▶ **Work instructions**:
Report each line of the records below that holds the word "addColorStop".

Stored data
########

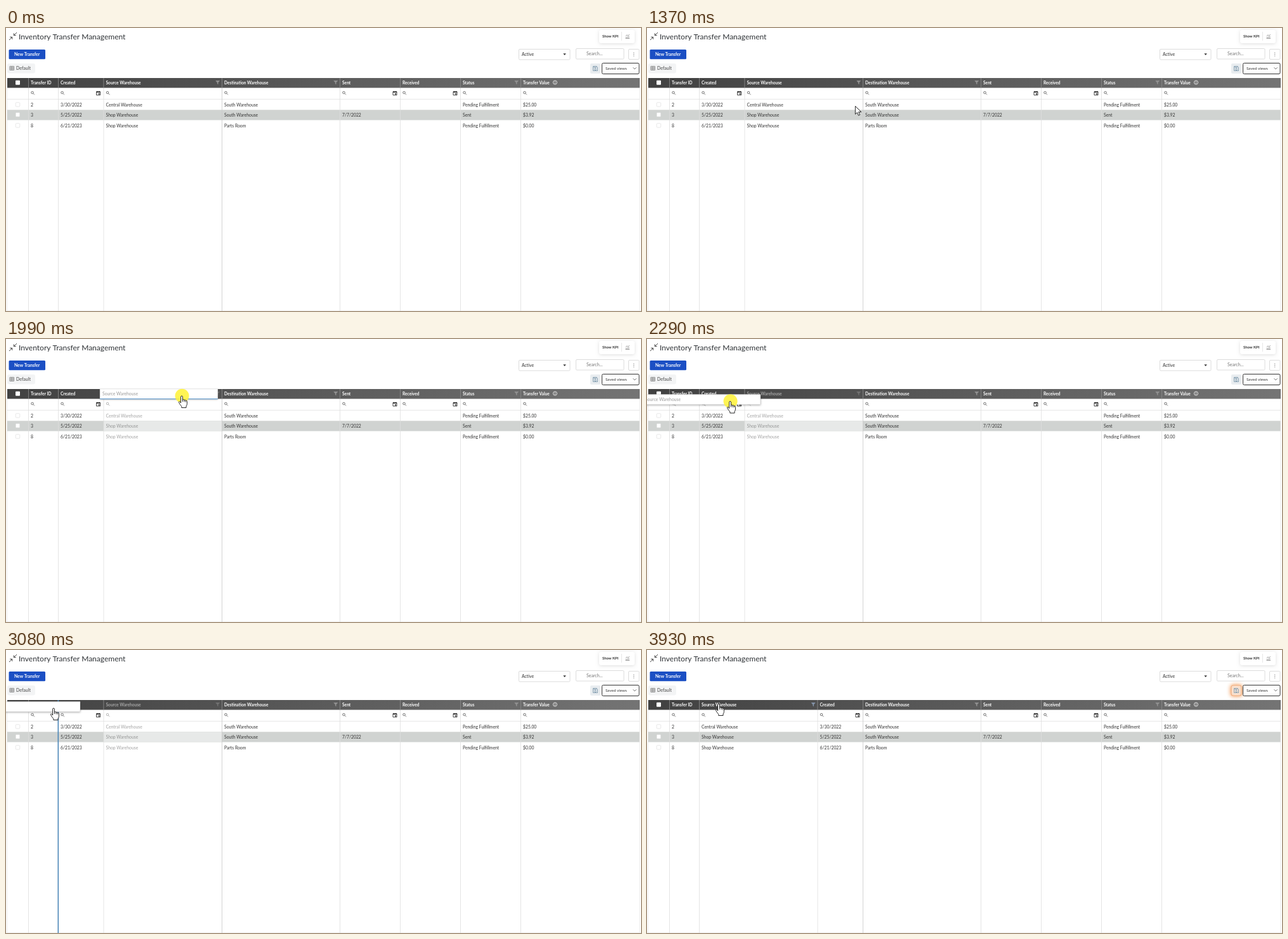
Write an HTML page with a canvas that moves like this. It is 1001x447 px and loops after 4400 ms.

```html
<!DOCTYPE html>
<html lang="en">
<head>
<meta charset="utf-8">
<title>Inventory Transfer Management</title>
<style>
  html, body { margin: 0; height: 100%; overflow: hidden; background: #fff; }
  canvas { display: block; }
</style>
</head>
<body>
<canvas id="stage" width="1001" height="447"></canvas>
<script>
const c = document.getElementById('stage').getContext('2d');
const LOOP = 4400, TICK = 76.7;
const GRAB = 1900, LINE = 2440, RELEASE = 3080, DROP = 3150;
const ROWS = [121, 137, 154];

// Pointer tip: time, x, y
const path = [
  [190, 957, 413], [266, 899, 364], [343, 848, 326], [420, 818, 307], [655, 818, 307],
  [757, 745, 300], [833, 680, 291], [987, 508, 241], [1063, 425, 204], [1140, 350, 171],
  [1217, 341, 152], [1370, 328, 123], [1524, 308, 96], [1677, 299, 89], [1834, 298, 89],
  [1907, 292, 89], [1984, 277, 90], [2137, 172, 96], [2214, 137, 98], [2291, 131, 98.5],
  [2367, 122, 98], [2444, 106, 96], [2751, 75, 92], [3390, 75, 92], [3923, 113, 85]
];

function tipAt(t) {
  const i = path.findIndex(k => k[0] > t);
  if (i < 1) return (i ? path[path.length - 1] : path[0]).slice(1);
  const a = path[i - 1], b = path[i], p = (t - a[0]) / (b[0] - a[0]);
  return [a[1] + (b[1] - a[1]) * p, a[2] + (b[2] - a[2]) * p];
}

function tick(t) {
  const start = [3080, 680, 190].find(s => t >= s);
  return start ? start + Math.floor((t - start + 15) / TICK) * TICK : 0;
}

function text(s, x, mid, size = 6.8, color = '#333', weight = 400) {
  c.font = `${weight} ${size}px Lato, sans-serif`;
  c.fillStyle = color;
  c.fillText(s, x, mid + size * 0.36);
}
function rect(x, y, w, h, color) {
  c.fillStyle = color;
  c.fillRect(x, y, w, h);
}
function box(x, y, w, h, r, fill, stroke, lw = 1) {
  c.beginPath();
  c.roundRect(x, y, w, h, r);
  if (fill) { c.fillStyle = fill; c.fill(); }
  if (stroke) { c.strokeStyle = stroke; c.lineWidth = lw; c.stroke(); }
}
function draw(x, y, d, stroke, lw = 1, fill) {
  const p = new Path2D(d);
  c.save();
  c.translate(x, y);
  if (fill) { c.fillStyle = fill; c.fill(p); }
  if (stroke) { c.strokeStyle = stroke; c.lineWidth = lw; c.lineJoin = 'round'; c.stroke(p); }
  c.restore();
}
function shadow(color, blur, dy = 0) {
  c.shadowColor = color;
  c.shadowBlur = blur;
  c.shadowOffsetY = dy;
}
function noShadow() { shadow('transparent', 0); }

function disk(x, y, r, color) {
  c.beginPath();
  c.arc(x, y, r, 0, 7);
  c.fillStyle = color;
  c.fill();
}

function toolbar(glow) {
  draw(5, 7, 'M12 0L7.3 4.7M7.3 1.3V4.7H10.8M0 12L4.7 7.3M1.2 7.3H4.7V10.8', '#333', 0.9);
  text('Inventory Transfer Management', 20, 13.6, 12, '#2f3337');

  shadow('rgba(0,0,0,.13)', 5, 1);
  box(935, 3, 56, 21, 3, '#fff');
  noShadow();
  text('Show KPI', 940, 13.3, 5.9, '#333', 700);
  rect(970, 6, 0.7, 14, '#ddd');
  draw(976, 10, 'M.5 6.5H7M1.5 6V4M3.5 6V3.3M5.7 6V2.5M.8 2.5L3 1L4.5 2L6.8 .3', '#777', 0.7);

  box(4.5, 34, 57.5, 15.3, 1.5, '#1b4fc4');
  text('New Transfer', 13, 41.6, 6.75, '#fff', 700);

  box(808.5, 33.5, 80.5, 16.5, 1.5, '#fff', '#dcdcdc');
  text('Active', 813, 41.7, 6.9);
  draw(878.3, 40.3, 'M0 0H4.6L2.3 2.6Z', null, 0, '#333');
  box(898.5, 32.5, 75.5, 16.5, 1.5, '#fff', '#dcdcdc');
  text('Search...', 915, 40.5, 7, '#777');
  box(981.5, 33.5, 16.5, 16, 1.5, '#fff', '#dcdcdc');
  for (const y of [39, 41.5, 44]) disk(989.7, y, 0.6, '#555');

  box(2, 56, 44, 15.5, 3, '#f3f4f5');
  draw(6, 60.5, 'M0 0H6.5V6H0ZM0 2H6.5M0 4H6.5M3.2 0V6', '#777', 0.8);
  text('Default', 16, 63.7, 7, '#444');

  box(921, 56, 16, 16, 2, '#e9edf0');
  if (glow > 0) {
    c.globalAlpha = glow;
    shadow('#f08a3c', 6);
    box(921, 56, 16, 16, 3, '#fbeee4', '#f3b184', 1.2);
    noShadow();
    c.globalAlpha = 1;
  }
  draw(925.5, 60.5, 'M0 0H5.6L7 1.4V7H0ZM1.6 0V2H4.8V0M2 4.8a1.5 1.3 0 1 0 3 0a1.5 1.3 0 1 0 -3 0', '#7190a5', 0.8);
  box(939.5, 55.5, 58.5, 17, 2, '#fff', '#333');
  text('Saved views', 945, 63.7, 6.3);
  draw(988.5, 62.3, 'M0 0L2.6 2.7L5.2 0', '#555', 0.8);
}

// Columns from left to right; the dragged one changes places with Created
function columns(moved) {
  const created = { name: 'Created', w: 71.5, date: 1, cells: ['3/30/2022', '5/25/2022', '6/21/2023'] };
  const source = { name: 'Source Warehouse', w: 186.5, filter: 1, cells: ['Central Warehouse', 'Shop Warehouse', 'Shop Warehouse'] };
  const cols = [
    { name: 'Transfer ID', w: 47, plain: 1, cells: ['2', '3', '8'] },
    ...(moved ? [source, created] : [created, source]),
    { name: 'Destination Warehouse', w: 186, filter: 1, cells: ['South Warehouse', 'South Warehouse', 'Parts Room'] },
    { name: 'Sent', w: 95, date: 1, cells: ['', '7/7/2022', ''] },
    { name: 'Received', w: 95, date: 1, cells: ['', '', ''] },
    { name: 'Status', w: 95, filter: 1, cells: ['Pending Fulfillment', 'Sent', 'Pending Fulfillment'] },
    { name: 'Transfer Value', w: 187.5, info: 1, cells: ['$25.00', '$3.92', '$0.00'] }
  ];
  let x = 35.5;
  for (const col of cols) { col.x = x; x += col.w; }
  return cols;
}

function table(moved, dragging) {
  const grad = c.createLinearGradient(2, 0, 999, 0);
  grad.addColorStop(0, '#414141');
  grad.addColorStop(1, '#747474');
  rect(2, 79, 997, 15.5, grad);
  rect(2, 112, 997, 0.8, '#e2e2e2');
  rect(2, 129.3, 997, 16.2, '#d0d3d1');
  rect(1, 95, 0.7, 352, '#e6e6e6');
  rect(998.5, 95, 0.7, 352, '#e6e6e6');
  rect(0, 446, 1001, 1, '#f0f0f0');

  box(15, 82.7, 7, 7, 1, '#fff');
  for (const y of ROWS) box(15.3, y - 3.3, 6.4, 6.4, 1, '#fff', '#dedede', 0.7);

  for (const col of columns(moved)) {
    const { x, w } = col, right = x + w;
    const faded = dragging && col.name === 'Source Warehouse';
    if (faded) rect(x, 129.3, w, 16.2, '#e7e9e8');
    rect(x - 0.5, 79, 0.8, 15.5, '#8d8d8d');
    rect(x - 0.4, 95, 0.8, 352, x === 340.5 ? '#c9c9c9' : '#dedede');

    c.globalAlpha = faded ? 0.5 : 1;
    text(col.name, x + 3.5, 86.2, 6.6, '#fff', 700);
    if (col.filter) draw(right - 10.3, 83, 'M0 0H7L4.3 3.2V6.2L2.7 5.2V3.2Z', null, 0, moved && col.name[1] === 'o' ? '#8291a6' : '#8f8f8f');
    if (col.info) draw(865.5, 86, 'M3 0a3 3 0 1 1 -6 0a3 3 0 1 1 6 0M0 -.4V1.7M0 -1.8V-1', '#fff', 0.8);
    draw(x + 4, 100, 'M3.8 2a1.8 1.8 0 1 1 -3.6 0a1.8 1.8 0 1 1 3.6 0M3.4 3.4L5.4 5.4', '#555', 0.8);
    if (col.date) {
      draw(right - 11.5, 100, 'M0 .5H6V6H0ZM1.3 -.5V1M4.7 -.5V1', '#333', 0.9);
      rect(right - 11.5, 100.5, 6, 1.4, '#333');
      rect(right - 8.4, 103.2, 2, 2, '#333');
    }
    c.globalAlpha = faded ? 0.45 : 1;
    col.cells.forEach((s, i) => text(s, x + 3.5, ROWS[i] + 0.1, 6.8));
    c.globalAlpha = 1;
  }
}

function dragCard(t) {
  const [px, py] = tipAt(t - TICK), x = px - 144, y = py - 10.5;
  shadow('rgba(0,0,0,.35)', 3, 1);
  rect(x, y, 186, 16, '#fff');
  noShadow();
  box(x + 0.3, y + 0.3, 185.4, 15.6, 0, null, '#d0d0d0', 0.6);
  if (t < 2050) rect(x, y + 15.6, 186, 1.1, '#5f9bd0');
  text('Source Warehouse', x + 4, y + 8, 6.8, '#999');
}

function pointer(t) {
  const [x, y] = tipAt(t);
  if (t >= GRAB && t < RELEASE - 5) disk(x + 0.5, y - 0.3, 11, 'rgba(255,243,60,.88)');
  if (t < 1590) {
    draw(x, y, 'M.4 .5V13.2L3.4 10.5L5.4 15.2L7.6 14.2L5.6 9.7H9.8Z', '#111', 0.9, '#fff');
  } else {
    draw(x, y, 'M-1.4 11V1.2Q-1.4 0 0 0T1.4 1.2V6Q2.8 5 4 6.4Q5.3 5.7 6.2 7.1Q8.4 6.6 8.4 8.8V12.5Q8.4 14.5 7 16V18.5H-.2V16.5Q-2.6 14 -4.4 10.5Q-5 9 -3.6 8.8Q-2.6 8.8 -1.4 11M1.4 6V9M4 6.6V9.3M6.2 7.4V9.6', '#111', 0.9, '#fff');
  }
}

function frame() {
  const t = tick(performance.now() % LOOP);
  const dragging = t >= GRAB && t < DROP;
  rect(0, 0, 1001, 447, '#fff');
  toolbar(Math.min(1, (t - 3400) / 523));
  table(t >= DROP, dragging);
  if (dragging) {
    if (t >= LINE) rect(81.5, 79, 1.6, 368, '#4d87b8');
    dragCard(t);
  }
  if (t) pointer(t);
  requestAnimationFrame(frame);
}
frame();
</script>
</body>
</html>
```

########

▶ **Exercise solution**:
  grad.addColorStop(0, '#414141');
  grad.addColorStop(1, '#747474');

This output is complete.